Rating:Bright-Sided: How the Relentless Promotion of Positive Thinking Has Undermined America, by Barbara Ehrenreich. Metropolitan Books (2009), 235 pages.
Ehrenreich is making all kinds of really excellent points in this book. Yes, being told you must face your chemotherapy treatment with optimism and good cheer would be extremely annoying. And yes, it must be very tiresome to work for a company that makes its employees attend conventions run by manically energetic motivational speakers. And it is without a doubt truly nauseating to listen to prosperity theology evangelists speak about God wanting them to be rich.
I find myself agreeing with pretty much everything Ehrenreich writes about in Bright-Sided, and yet, at the same time, her larger thesis strikes me as completely wrong.

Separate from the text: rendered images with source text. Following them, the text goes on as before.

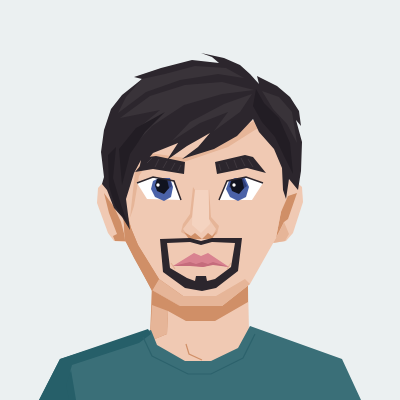
<!DOCTYPE html>
<html lang="en">
<head>
<meta charset="utf-8">
<title>Portrait avatar</title>
<style>
:root {
  --backdrop: #ebf0f1;
  --skin: #f0c9b3;
  --skin-light: #f4d3c0;
  --skin-shade: #e6b598;
  --skin-deep: #d08f67;
  --hair: #2c262d;
  --hair-light: #393339;
  --hair-dark: #221d24;
  --iris: #4a62a8;
  --iris-dark: #2f3f78;
  --lip: #d98290;
  --lip-dark: #c56c7c;
  --shirt: #3a6f78;
  --shirt-dark: #265f69;
  --shirt-line: #2c626c;
}
html, body { margin: 0; padding: 0; overflow: hidden; background: var(--backdrop); }
.avatar { display: block; width: 400px; height: 400px; background: var(--backdrop); }
.skin { fill: var(--skin); }
.skin-light { fill: var(--skin-light); }
.skin-shade { fill: var(--skin-shade); }
.skin-deep { fill: var(--skin-deep); }
.hair { fill: var(--hair); }
.hair-light { fill: var(--hair-light); }
.hair-dark { fill: var(--hair-dark); }
.shirt { fill: var(--shirt); }
.shirt-dark { fill: var(--shirt-dark); }
.seam { fill: none; stroke: var(--shirt-line); stroke-width: 1.2; }
.crease { fill: none; stroke: var(--skin-deep); stroke-width: 1.2; }
.brow-hairs { fill: none; stroke: #443d43; stroke-width: .8; }
.eye-white { fill: #fff; }
.iris { fill: var(--iris); }
.iris-dark { fill: var(--iris-dark); }
.pupil { fill: #10131f; }
.lash { fill: none; stroke: var(--hair); stroke-width: 1.5; }
.lip { fill: var(--lip); }
.lip-dark { fill: var(--lip-dark); }
</style>
</head>
<body>
<svg class="avatar" viewBox="0 0 400 400" role="img" aria-label="Drawn portrait of a man with dark hair, a goatee and a teal shirt">

  <g id="neck">
    <path class="skin" d="M152 285 H248 L249 332 L240 353 L214 368 H184 L160 352 L150 334Z"/>
    <path class="skin-deep" d="M152 286 L180 300 H220 L248 284 V302 L215 321 H186 L168 311 L167 334 L150 341Z"/>
    <path class="skin-shade" d="M152 305 L168 311 L167 334 L150 341Z"/>
    <path class="crease" d="M186 344 L189 354 L202 360"/>
  </g>

  <g id="shirt">
    <path class="shirt" d="M39 400 L60 359 L151 330 L157 345 L185 361 H211 L238 348 L250 326 L342 359 L361 400Z"/>
    <path class="shirt-dark" d="M39 400 L60 359 L148 329 L151 334 L139 343 L72 365 L70 372 L74 400Z"/>
    <path class="shirt-dark" d="M71 370 L66 385 L69 400 H76Z"/>
    <path class="seam" d="M143 337 L152 356 L188 374 H211 L243 358 L255 334"/>
  </g>

  <g id="ears">
    <path class="skin" d="M108 177 L98 188 L97 203 L108 233 L114 241 L126 242 L134 215Z"/>
    <path class="skin-deep" d="M104 193 L114 207 L121 222 L126 241 L115 241 L113 236 L117 234 L109 213Z"/>
    <path class="skin" d="M291 177 L302 187 L303 202 L293 233 L286 241 L273 243 L266 215Z"/>
    <path class="skin-deep" d="M297 193 L288 196 L281 212 L276 238 L284 222 L288 219Z"/>
    <path class="skin-shade" d="M276 238 L284 222 L289 234 L285 241 L273 243Z"/>
  </g>

  <g id="face">
    <path class="skin" d="M124 120 H282 L285 190 L276 238 L250 284 L222 306 H180 L152 290 L125 240 L118 190Z"/>
    <path class="skin-deep" d="M122 195 L131 228 L138 245 L159 279 L152 290 L134 258 L125 240Z"/>
    <path class="skin-deep" d="M159 279 L183 296 L180 306 L152 290Z"/>
    <path class="skin-shade" d="M159 279 L183 296 H216 L245 279 L250 284 L222 306 H180 L152 290Z"/>
    <path class="skin-deep" d="M122 195 L131 228 L138 245 L159 279 L152 291 L125 240Z"/>
    <path class="skin-shade" d="M135 172 L142 161 L150 153 L185 158 L209 145 L254 121 L258 128 L228 147 L184 162 L151 158 L139 176 L134 206 L130 218Z"/>
  </g>

  <g id="nose">
    <path class="skin-light" d="M193 190 H208 L210 224 L201 233 L192 225Z"/>
    <path class="skin-shade" d="M193 187 L195 190 L192 217 L183 229 L188 236 L181 232 L183 224 L190 214Z"/>
    <path class="skin-shade" d="M209 189 L211 217 L219 226 L217 234 L212 237 L216 229 L209 219Z"/>
    <path class="skin-deep" d="M184 232 L191 236 L195 233 L202 239 L208 233 L212 236 L217 231 L212 239 H189Z"/>
  </g>

  <g id="brows">
    <path class="hair" d="M135 172 L148 157 L156 156 L185 162 L184 174 L153 169Z"/>
    <path class="hair" d="M215 162 L245 155 L253 157 L266 173 L247 168 L217 174Z"/>
    <path class="brow-hairs" d="M147 163 l5 -5 M155 167 l4 -8 M163 168 l4 -7 M171 170 l4 -7 M178 171 l3 -6 M221 171 l-2 -7 M229 169 l-3 -7 M237 168 l-3 -8 M245 166 l-4 -8 M253 167 l-5 -8"/>
  </g>

  <g id="eyes">
    <path class="eye-white" d="M137 183 L154 177 L173 181 L181 200 L147 199Z"/>
    <path class="iris" d="M153 181 L159 178 H170 L173 187 L171 197 L164 201 L155 197 L151 189Z"/>
    <path class="iris-dark" d="M158 178 L170 179 L172 186 L164 192 L155 187Z"/>
    <path class="pupil" d="M157 179 H167 L169 188 L164 194 L157 191 L155 185Z"/>
    <path class="lash" d="M137 183 L153 177 L174 181 L181 200"/>
    <circle class="eye-white" cx="158" cy="185" r="1.7"/>

    <path class="eye-white" d="M263 183 L246 177 L227 181 L219 200 L252 200Z"/>
    <path class="iris" d="M229 181 L235 178 H245 L249 187 L246 197 L238 201 L230 197 L226 189Z"/>
    <path class="iris-dark" d="M231 180 L243 178 L247 186 L239 192 L229 187Z"/>
    <path class="pupil" d="M232 179 H242 L244 188 L239 194 L232 191 L230 185Z"/>
    <path class="lash" d="M263 183 L246 177 L227 181 L219 200"/>
    <circle class="eye-white" cx="234" cy="185" r="1.7"/>
  </g>

  <g id="mouth">
    <path class="lip" d="M173 266 L194 253 L201 256 L208 253 L229 267 L213 264 L203 267 L190 265Z"/>
    <path class="lip-dark" d="M173 266 L190 262 L196 264 L202 262 L208 264 L213 262 L229 267 L213 265 L203 267 L190 266Z"/>
    <path class="crease" d="M171 263 L175 269 M231 263 L227 269" stroke-opacity=".4"/>
  </g>

  <g id="goatee">
    <path class="hair" fill-rule="evenodd" d="M160 239 L190 238 L201 241 L212 238 L242 238 L238 271 L216 288 L202 291 L185 288 L163 272Z M167 243 L170 268 L187 278 L195 281 L196 276 H206 L207 281 L215 279 L231 267 L235 243 L212 242 L201 245 L190 242Z"/>
  </g>

  <g id="hair">
    <path class="hair" d="M130 230 L122 217 L114 208 L107 190 L102 184 L104 177 L101 152 L104 130 L111 109 L122 95 L142 79 L134 77 L161 68 L192 60 L219 63 L212 57 L201 53 L224 58 L240 65 L250 74 L259 84 L257 76 L277 86 L290 97 L299 111 L301 126 L296 120 L302 142 L301 171 L298 190 L289 179 L286 199 L283 190 L282 168 L274 149 L259 132 L253 119 L237 136 L214 149 L182 159 L198 147 L210 133 L187 146 L167 160 L178 143 L153 153 L139 170 L141 160 L134 173 L126 199Z"/>
    <path class="hair-light" d="M120 118 L150 96 L185 85 L222 82 L254 90 L222 94 L184 105 L152 126 L130 150 L142 125 L160 110Z"/>
    <path class="hair-light" d="M252 94 L240 112 L214 131 L228 112 L200 123 L172 141 L190 122 L224 104Z"/>
    <path class="hair-light" d="M262 91 L279 97 L292 112 L297 143 L287 124 L273 109Z"/>
    <path class="hair-light" d="M142 79 L165 74 L195 66 L226 68 L244 78 L218 74 L180 80 L146 92 L118 113 L126 97Z"/>
    <path class="hair-dark" d="M108 155 L116 147 L113 178 L121 205 L127 222 L115 206 L109 186Z"/>
    <path class="hair-dark" d="M256 89 L264 103 L279 118 L290 143 L293 174 L284 156 L275 137 L262 122 L253 106Z"/>
    <path class="hair-dark" d="M119 149 L136 128 L165 112 L145 132 L130 154 L122 185Z"/>
  </g>
</svg>
</body>
</html>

We are not a nation of delusional happy people who believe we can “manifest” whatever we wish, but even if we were, is being negative, disdainful, and sarcastic an improvement? I can’t help but notice that Ehrenreich has made a career out of sharing with us all that is wrong with the world (she is the author of over fifteen books on misery: war, greed, sickness, poverty, etc.) and in the one exception, a book on joy, she criticizes us for not having any. She also seems to be almost uniformly contemptuous of and patronizing toward cheerful people. Anyone who is happy, according to Ehrenreich, is either a greedy, self-satisfied, wealthy person who cares nothing about the suffering of others, or an ignorant poor person, to be pitied for believing that their situation could improve.
I have enjoyed Ehrenreich’s books in the past (particularly the scathing Nickel and Dimed) as she is a very good writer—clever, smart, and often enjoyably sarcastic—but I am beginning to tire of her relentlessly negative point of view. I will, however, join her in her fault-finding mission by noting that the cover of Bright-Sided is one of the most unappealing, uninspired, ugly covers I have ever seen. There is nothing about it that works. Not only is this shade of yellow migraine-inducing, but it is also too literal, as is the smiley balloon. It is a disaster, a nightmare, a blight upon my bookshelf. Despite my unhappiness, I will be applying positive thinking to this book (you can thank me later, Ms. Ehrenreich) in hopes of manifesting a new and improved cover when the paperback is designed.
Everything in mainstream breast cancer culture serves, no doubt inadvertently, to tame and normalize the disease: the diagnosis may be disastrous, but there are those cunning pink rhinestone angel pins to buy and races to train for. Even the heavy traffic in personal narratives and practical tips that I found so useful bears an implicit acceptance of the disease and the current clumsy barbarous approaches to its treatment: you can get so busy comparing attractive head scarves that you forget to question whether chemotherapy is really going to be effective in your case.
Reviewed by Cindy Blackett